• Work to complete: Wherever the string "span" shows up in the records below, return that line.

Stored data entries:
===
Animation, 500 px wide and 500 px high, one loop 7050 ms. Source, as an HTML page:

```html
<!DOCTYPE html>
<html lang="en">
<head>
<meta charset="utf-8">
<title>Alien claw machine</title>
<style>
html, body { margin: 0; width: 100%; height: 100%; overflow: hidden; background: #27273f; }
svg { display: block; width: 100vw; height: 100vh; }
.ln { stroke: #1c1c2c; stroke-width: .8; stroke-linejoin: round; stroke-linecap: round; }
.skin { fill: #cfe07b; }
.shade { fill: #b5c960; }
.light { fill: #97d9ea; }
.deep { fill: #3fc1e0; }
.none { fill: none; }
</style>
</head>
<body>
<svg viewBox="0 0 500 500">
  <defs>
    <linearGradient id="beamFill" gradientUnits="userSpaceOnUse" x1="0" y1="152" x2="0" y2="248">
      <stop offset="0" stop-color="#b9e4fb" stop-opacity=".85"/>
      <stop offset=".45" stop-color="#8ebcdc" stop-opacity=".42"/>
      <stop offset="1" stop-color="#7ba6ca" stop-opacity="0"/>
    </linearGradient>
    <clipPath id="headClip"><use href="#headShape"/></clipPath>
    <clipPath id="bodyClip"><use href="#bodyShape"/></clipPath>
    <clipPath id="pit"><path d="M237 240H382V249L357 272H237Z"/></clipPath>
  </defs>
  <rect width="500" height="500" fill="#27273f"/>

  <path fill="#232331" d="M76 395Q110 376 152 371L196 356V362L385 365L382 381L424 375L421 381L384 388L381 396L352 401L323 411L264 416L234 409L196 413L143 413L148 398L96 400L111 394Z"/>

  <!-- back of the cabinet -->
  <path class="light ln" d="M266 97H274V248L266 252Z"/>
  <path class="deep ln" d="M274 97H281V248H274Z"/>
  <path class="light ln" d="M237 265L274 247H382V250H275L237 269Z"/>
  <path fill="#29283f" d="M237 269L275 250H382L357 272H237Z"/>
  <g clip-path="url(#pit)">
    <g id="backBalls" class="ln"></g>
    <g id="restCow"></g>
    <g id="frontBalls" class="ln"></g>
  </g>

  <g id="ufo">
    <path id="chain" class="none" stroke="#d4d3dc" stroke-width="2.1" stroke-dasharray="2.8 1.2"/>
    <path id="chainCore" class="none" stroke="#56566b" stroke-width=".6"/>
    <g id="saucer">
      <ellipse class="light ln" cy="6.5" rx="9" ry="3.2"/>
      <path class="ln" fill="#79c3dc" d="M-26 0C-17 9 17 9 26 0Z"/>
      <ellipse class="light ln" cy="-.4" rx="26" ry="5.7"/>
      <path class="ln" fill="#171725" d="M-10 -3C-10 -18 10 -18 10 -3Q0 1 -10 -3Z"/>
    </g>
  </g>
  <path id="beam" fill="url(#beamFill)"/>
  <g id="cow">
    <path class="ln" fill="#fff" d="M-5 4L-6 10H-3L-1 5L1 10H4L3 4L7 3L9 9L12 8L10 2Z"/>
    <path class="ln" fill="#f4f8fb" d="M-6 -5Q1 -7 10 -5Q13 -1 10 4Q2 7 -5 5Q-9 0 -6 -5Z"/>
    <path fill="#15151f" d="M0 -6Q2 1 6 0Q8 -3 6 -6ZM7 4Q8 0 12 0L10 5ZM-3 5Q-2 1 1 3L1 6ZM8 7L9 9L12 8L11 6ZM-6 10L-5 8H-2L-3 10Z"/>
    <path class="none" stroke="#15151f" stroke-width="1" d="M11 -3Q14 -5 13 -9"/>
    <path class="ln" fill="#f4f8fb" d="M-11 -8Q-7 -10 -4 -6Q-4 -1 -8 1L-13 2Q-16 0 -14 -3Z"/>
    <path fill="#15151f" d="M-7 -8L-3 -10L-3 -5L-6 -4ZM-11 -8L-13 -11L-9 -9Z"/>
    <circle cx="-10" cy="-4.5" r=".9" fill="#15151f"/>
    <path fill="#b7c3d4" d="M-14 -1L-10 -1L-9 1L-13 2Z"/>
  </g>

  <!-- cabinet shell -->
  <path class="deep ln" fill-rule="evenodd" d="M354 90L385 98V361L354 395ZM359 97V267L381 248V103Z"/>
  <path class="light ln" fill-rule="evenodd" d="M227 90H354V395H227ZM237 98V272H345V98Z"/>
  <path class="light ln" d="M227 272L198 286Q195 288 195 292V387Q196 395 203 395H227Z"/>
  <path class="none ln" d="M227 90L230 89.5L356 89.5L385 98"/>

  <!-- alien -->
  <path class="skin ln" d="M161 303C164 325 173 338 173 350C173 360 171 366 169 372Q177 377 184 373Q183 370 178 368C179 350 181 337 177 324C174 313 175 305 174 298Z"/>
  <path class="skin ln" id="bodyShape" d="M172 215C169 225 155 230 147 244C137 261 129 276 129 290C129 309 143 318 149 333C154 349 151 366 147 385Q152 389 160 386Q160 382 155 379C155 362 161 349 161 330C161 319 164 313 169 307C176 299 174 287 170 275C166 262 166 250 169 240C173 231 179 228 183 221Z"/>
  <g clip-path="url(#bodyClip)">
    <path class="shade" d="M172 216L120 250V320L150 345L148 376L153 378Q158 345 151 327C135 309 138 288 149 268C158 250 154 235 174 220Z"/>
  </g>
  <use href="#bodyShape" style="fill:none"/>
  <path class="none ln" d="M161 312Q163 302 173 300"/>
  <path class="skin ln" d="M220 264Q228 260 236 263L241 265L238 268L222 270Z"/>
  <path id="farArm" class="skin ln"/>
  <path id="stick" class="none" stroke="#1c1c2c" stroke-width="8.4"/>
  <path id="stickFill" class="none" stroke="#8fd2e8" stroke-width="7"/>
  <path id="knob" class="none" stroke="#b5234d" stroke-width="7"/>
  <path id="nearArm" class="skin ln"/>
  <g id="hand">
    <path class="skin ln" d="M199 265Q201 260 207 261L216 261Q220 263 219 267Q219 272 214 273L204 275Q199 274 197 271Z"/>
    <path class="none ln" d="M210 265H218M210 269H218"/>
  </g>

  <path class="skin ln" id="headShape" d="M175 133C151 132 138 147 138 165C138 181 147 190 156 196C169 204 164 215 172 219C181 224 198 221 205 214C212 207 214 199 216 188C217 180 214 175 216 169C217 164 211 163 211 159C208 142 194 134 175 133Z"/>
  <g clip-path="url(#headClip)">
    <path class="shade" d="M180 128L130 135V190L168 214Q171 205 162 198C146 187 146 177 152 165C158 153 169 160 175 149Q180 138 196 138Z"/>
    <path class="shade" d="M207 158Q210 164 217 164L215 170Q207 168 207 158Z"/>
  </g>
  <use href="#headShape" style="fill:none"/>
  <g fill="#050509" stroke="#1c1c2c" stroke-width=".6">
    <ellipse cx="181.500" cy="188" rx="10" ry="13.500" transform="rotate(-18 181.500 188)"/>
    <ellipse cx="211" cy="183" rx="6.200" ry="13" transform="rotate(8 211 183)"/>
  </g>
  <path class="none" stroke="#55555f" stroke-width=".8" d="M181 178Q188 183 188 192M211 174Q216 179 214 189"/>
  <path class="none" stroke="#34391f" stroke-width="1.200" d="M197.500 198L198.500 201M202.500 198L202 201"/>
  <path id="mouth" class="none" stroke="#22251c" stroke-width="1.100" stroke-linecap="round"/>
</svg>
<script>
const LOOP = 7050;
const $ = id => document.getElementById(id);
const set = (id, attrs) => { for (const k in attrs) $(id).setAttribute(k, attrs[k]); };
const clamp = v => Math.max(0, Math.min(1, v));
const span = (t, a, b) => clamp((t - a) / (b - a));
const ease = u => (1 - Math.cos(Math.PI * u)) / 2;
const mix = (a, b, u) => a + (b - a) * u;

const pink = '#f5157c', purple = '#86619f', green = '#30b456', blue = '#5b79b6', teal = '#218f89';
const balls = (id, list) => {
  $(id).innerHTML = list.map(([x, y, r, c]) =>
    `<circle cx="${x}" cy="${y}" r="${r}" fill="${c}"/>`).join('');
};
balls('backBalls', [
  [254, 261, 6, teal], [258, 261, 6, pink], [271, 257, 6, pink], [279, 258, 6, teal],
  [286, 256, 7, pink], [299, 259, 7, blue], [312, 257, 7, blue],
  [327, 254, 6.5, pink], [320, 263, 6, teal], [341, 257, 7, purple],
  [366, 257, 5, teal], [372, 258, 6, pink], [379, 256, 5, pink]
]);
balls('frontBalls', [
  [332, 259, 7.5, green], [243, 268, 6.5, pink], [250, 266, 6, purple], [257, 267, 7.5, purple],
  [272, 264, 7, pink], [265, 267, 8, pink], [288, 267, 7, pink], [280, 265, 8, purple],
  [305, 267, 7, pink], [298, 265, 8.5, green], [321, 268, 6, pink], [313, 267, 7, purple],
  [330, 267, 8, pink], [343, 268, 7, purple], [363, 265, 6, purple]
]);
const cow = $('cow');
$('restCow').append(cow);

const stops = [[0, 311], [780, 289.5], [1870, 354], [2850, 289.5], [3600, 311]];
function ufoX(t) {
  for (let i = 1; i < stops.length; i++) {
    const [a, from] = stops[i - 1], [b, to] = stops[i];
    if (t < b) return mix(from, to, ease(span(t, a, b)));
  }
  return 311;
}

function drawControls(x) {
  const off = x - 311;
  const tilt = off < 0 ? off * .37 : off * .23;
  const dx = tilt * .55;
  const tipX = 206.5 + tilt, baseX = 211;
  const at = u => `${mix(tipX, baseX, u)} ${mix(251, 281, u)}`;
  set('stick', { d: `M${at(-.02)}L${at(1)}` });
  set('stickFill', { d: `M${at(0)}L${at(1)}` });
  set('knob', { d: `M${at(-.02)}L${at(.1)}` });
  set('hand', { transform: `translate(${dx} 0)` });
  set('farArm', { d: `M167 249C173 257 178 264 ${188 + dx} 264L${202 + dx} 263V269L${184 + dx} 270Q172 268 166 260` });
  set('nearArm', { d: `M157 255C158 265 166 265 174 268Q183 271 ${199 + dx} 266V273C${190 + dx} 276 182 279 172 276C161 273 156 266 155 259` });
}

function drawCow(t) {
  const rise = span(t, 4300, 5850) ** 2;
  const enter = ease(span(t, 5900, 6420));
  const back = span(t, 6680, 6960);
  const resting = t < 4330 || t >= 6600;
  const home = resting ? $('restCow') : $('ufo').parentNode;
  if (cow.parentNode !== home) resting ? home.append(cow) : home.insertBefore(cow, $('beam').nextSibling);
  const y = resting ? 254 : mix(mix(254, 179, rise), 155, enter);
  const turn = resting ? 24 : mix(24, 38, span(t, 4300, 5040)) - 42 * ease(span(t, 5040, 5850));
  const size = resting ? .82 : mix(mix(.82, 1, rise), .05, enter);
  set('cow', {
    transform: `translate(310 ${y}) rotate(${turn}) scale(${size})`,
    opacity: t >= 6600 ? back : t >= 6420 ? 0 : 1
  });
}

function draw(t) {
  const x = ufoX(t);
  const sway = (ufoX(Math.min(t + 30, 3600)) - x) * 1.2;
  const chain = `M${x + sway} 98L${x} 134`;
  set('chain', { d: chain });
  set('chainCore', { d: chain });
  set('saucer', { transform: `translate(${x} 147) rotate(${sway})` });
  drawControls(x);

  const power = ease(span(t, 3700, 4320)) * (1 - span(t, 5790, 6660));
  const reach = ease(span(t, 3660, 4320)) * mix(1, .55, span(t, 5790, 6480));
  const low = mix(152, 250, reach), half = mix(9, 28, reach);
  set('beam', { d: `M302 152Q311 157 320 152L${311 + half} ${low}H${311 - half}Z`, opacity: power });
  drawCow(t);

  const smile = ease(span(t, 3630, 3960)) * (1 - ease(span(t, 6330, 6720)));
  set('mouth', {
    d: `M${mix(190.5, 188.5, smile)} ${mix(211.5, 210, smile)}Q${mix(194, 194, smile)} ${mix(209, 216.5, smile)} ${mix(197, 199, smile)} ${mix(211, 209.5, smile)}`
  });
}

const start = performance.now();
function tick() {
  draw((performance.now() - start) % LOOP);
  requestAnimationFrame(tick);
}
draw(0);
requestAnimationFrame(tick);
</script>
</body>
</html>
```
===
• Exercise answer:
const span = (t, a, b) => clamp((t - a) / (b - a));
    if (t < b) return mix(from, to, ease(span(t, a, b)));
  const rise = span(t, 4300, 5850) ** 2;
  const enter = ease(span(t, 5900, 6420));
  const back = span(t, 6680, 6960);
  const turn = resting ? 24 : mix(24, 38, span(t, 4300, 5040)) - 42 * ease(span(t, 5040, 5850));
  const power = ease(span(t, 3700, 4320)) * (1 - span(t, 5790, 6660));
  const reach = ease(span(t, 3660, 4320)) * mix(1, .55, span(t, 5790, 6480));
  const smile = ease(span(t, 3630, 3960)) * (1 - ease(span(t, 6330, 6720)));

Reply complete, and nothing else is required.